Title App vs. Web for Surveys of Smartphone Users
Year 2015
Access date 08.07.2015

Smartphone ownership has steadily increased since 2011 and accordingly so has the use of mobile applications or “apps”. The use of the internet for surveys has risen as well, with about a fifth of general population web surveys now being taken on mobile phones. A logical next step is to see whether we can marry the two trends, moving web surveys from a browser to an app on mobile phones. However this approach raises questions as to whether respondents would be willing to download an app and actually use it, and how the data collected via an app differs from data collected from a web browser survey on mobile. To answer these questions the Pew Research Center conducted an experiment that randomly assigned 2,146 members of a survey panel to receive a series of short surveys either on a mobile app or on a mobile browser. Of those invited, 91% have agreed to participate. The sample source for this experiment was the Pew Research Center’s American Trends Panel, a nationally representative probability-based panel. This experiment used a signal-contingent experience sampling method to survey respondents twice a day for seven days about their smartphone use. Panelists were signaled via text message and email for both the mobile browser and app groups, as well as push notification for the app group. The study is in the field at this time and will be completed in November. Willingness to download the app will be examined as will response rate, non - response bias, and differences in substantive responses by treatment group. In addition to tabular comparisons of cooperating and non-cooperating groups, a multivariate analysis of the factors predicting consent and cooperation will be conducted.

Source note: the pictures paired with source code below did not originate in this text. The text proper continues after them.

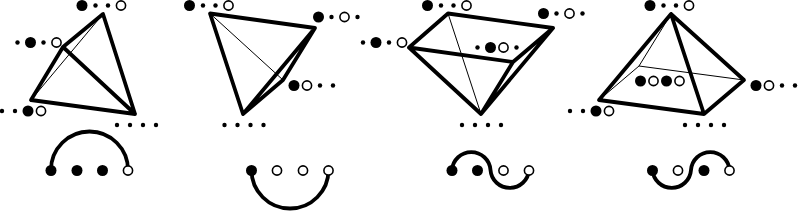
<!DOCTYPE html>
<html lang="en">
<head>
<meta charset="utf-8">
<title>Polyhedra and arc diagrams</title>
<style>
:root { --ink: #000; --paper: #fff; }
html, body { margin: 0; background: var(--paper); }
body { width: 800px; height: 212px; overflow: hidden; }
.diagram { display: block; }
.edge, .arc { fill: none; stroke: var(--ink); stroke-width: 3.8; stroke-linejoin: round; stroke-linecap: round; }
.hidden-edge { fill: none; stroke: var(--ink); stroke-width: 1; }
.solid, .dot { fill: var(--ink); }
.ring { fill: var(--paper); stroke: var(--ink); stroke-width: 1.6; }
</style>
</head>
<body>
<svg class="diagram" width="800" height="212" viewBox="0 0 800 212" role="img" aria-label="Four polyhedra with vertices labelled by dots and circles, each above its arc diagram">
  <defs>
    <circle id="solid" class="solid" r="5.5"/>
    <circle id="ring" class="ring" r="4.6"/>
    <circle id="dot" class="dot" r="2.2"/>
    <g id="four-dots"><use href="#dot"/><use href="#dot" x="13"/><use href="#dot" x="26"/><use href="#dot" x="39"/></g>
    <g id="solid-dot-dot-ring"><use href="#solid"/><use href="#dot" x="13.5"/><use href="#dot" x="26"/><use href="#ring" x="39"/></g>
    <g id="dot-solid-dot-ring"><use href="#dot"/><use href="#solid" x="13"/><use href="#dot" x="26"/><use href="#ring" x="39"/></g>
    <g id="dot-dot-solid-ring"><use href="#dot"/><use href="#dot" x="13"/><use href="#solid" x="26"/><use href="#ring" x="39"/></g>
    <g id="solid-dot-ring-dot"><use href="#solid"/><use href="#dot" x="13"/><use href="#ring" x="26"/><use href="#dot" x="39"/></g>
    <g id="solid-ring-dot-dot"><use href="#solid"/><use href="#ring" x="13"/><use href="#dot" x="26"/><use href="#dot" x="39"/></g>
    <g id="dot-solid-ring-dot"><use href="#dot"/><use href="#solid" x="13"/><use href="#ring" x="26"/><use href="#dot" x="39"/></g>
    <g id="solid-ring-solid-ring"><use href="#solid"/><use href="#ring" x="13"/><use href="#solid" x="26"/><use href="#ring" x="39"/></g>
  </defs>

  <g id="tetrahedron-upper">
    <path class="hidden-edge" d="M103 14L31 100"/>
    <path class="edge" d="M103 14L63 47L31 100L135 114ZM63 47L135 114"/>
    <use href="#solid-dot-dot-ring" x="82" y="5.5"/>
    <use href="#dot-solid-dot-ring" x="17.5" y="42.5"/>
    <use href="#dot-dot-solid-ring" x="2" y="111"/>
    <use href="#four-dots" x="117" y="125"/>
    <path class="arc" d="M51 170A38.5 38.5 0 0 1 128 170"/>
    <use href="#solid" x="51" y="170.5"/>
    <use href="#solid" x="77" y="170.5"/>
    <use href="#solid" x="102.5" y="170.5"/>
    <use href="#ring" x="128" y="170.5"/>
  </g>

  <g id="tetrahedron-lower">
    <path class="hidden-edge" d="M210 13.5L283 80"/>
    <path class="edge" d="M210 13.5L315 28L243 114ZM315 28L283 80L243 114"/>
    <use href="#solid-dot-dot-ring" x="189.5" y="5.5"/>
    <use href="#solid-dot-ring-dot" x="318.5" y="17"/>
    <use href="#solid-ring-dot-dot" x="294" y="85.5"/>
    <use href="#four-dots" x="224.5" y="125"/>
    <path class="arc" d="M251.5 170A38.5 38.5 0 0 0 328.5 170"/>
    <use href="#solid" x="251.5" y="170.5"/>
    <use href="#ring" x="277" y="170.5"/>
    <use href="#ring" x="303" y="170.5"/>
    <use href="#ring" x="328.5" y="170.5"/>
  </g>

  <g id="inverted-pyramid">
    <path class="hidden-edge" d="M448 13.5L481 114"/>
    <path class="edge" d="M448 13.5L553 28L513 62L409 47.5ZM409 47.5L481 114L513 62M481 114L553 28"/>
    <use href="#solid-dot-dot-ring" x="427.5" y="5.5"/>
    <use href="#solid-dot-ring-dot" x="543.5" y="13.5"/>
    <use href="#dot-solid-dot-ring" x="363" y="42.5"/>
    <use href="#dot-solid-ring-dot" x="477.5" y="47.5"/>
    <use href="#four-dots" x="462" y="125"/>
    <path class="arc" d="M452 170A19.3 19.3 0 0 1 490.5 170A19.3 19.3 0 0 0 529 170"/>
    <use href="#solid" x="452" y="170.5"/>
    <use href="#solid" x="477.5" y="170.5"/>
    <use href="#ring" x="503.5" y="170.5"/>
    <use href="#ring" x="529" y="170.5"/>
  </g>

  <g id="upright-pyramid">
    <path class="hidden-edge" d="M671 14L639 66L599 100M639 66L744 80"/>
    <path class="edge" d="M671 14L599 100L704 114L744 80ZM671 14L704 114"/>
    <use href="#solid-dot-dot-ring" x="650" y="5.5"/>
    <use href="#solid-ring-solid-ring" x="640.5" y="81"/>
    <use href="#solid-ring-dot-dot" x="756" y="85.5"/>
    <use href="#dot-dot-solid-ring" x="570" y="111"/>
    <use href="#four-dots" x="685" y="125"/>
    <path class="arc" d="M652.5 170A19.3 19.3 0 0 0 691 170A19.3 19.3 0 0 1 729.5 170"/>
    <use href="#solid" x="652.5" y="170.5"/>
    <use href="#ring" x="678" y="170.5"/>
    <use href="#solid" x="704" y="170.5"/>
    <use href="#ring" x="729.5" y="170.5"/>
  </g>
</svg>
</body>
</html>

Year of publication2015
Bibliographic typeConferences, workshops, tutorials, presentations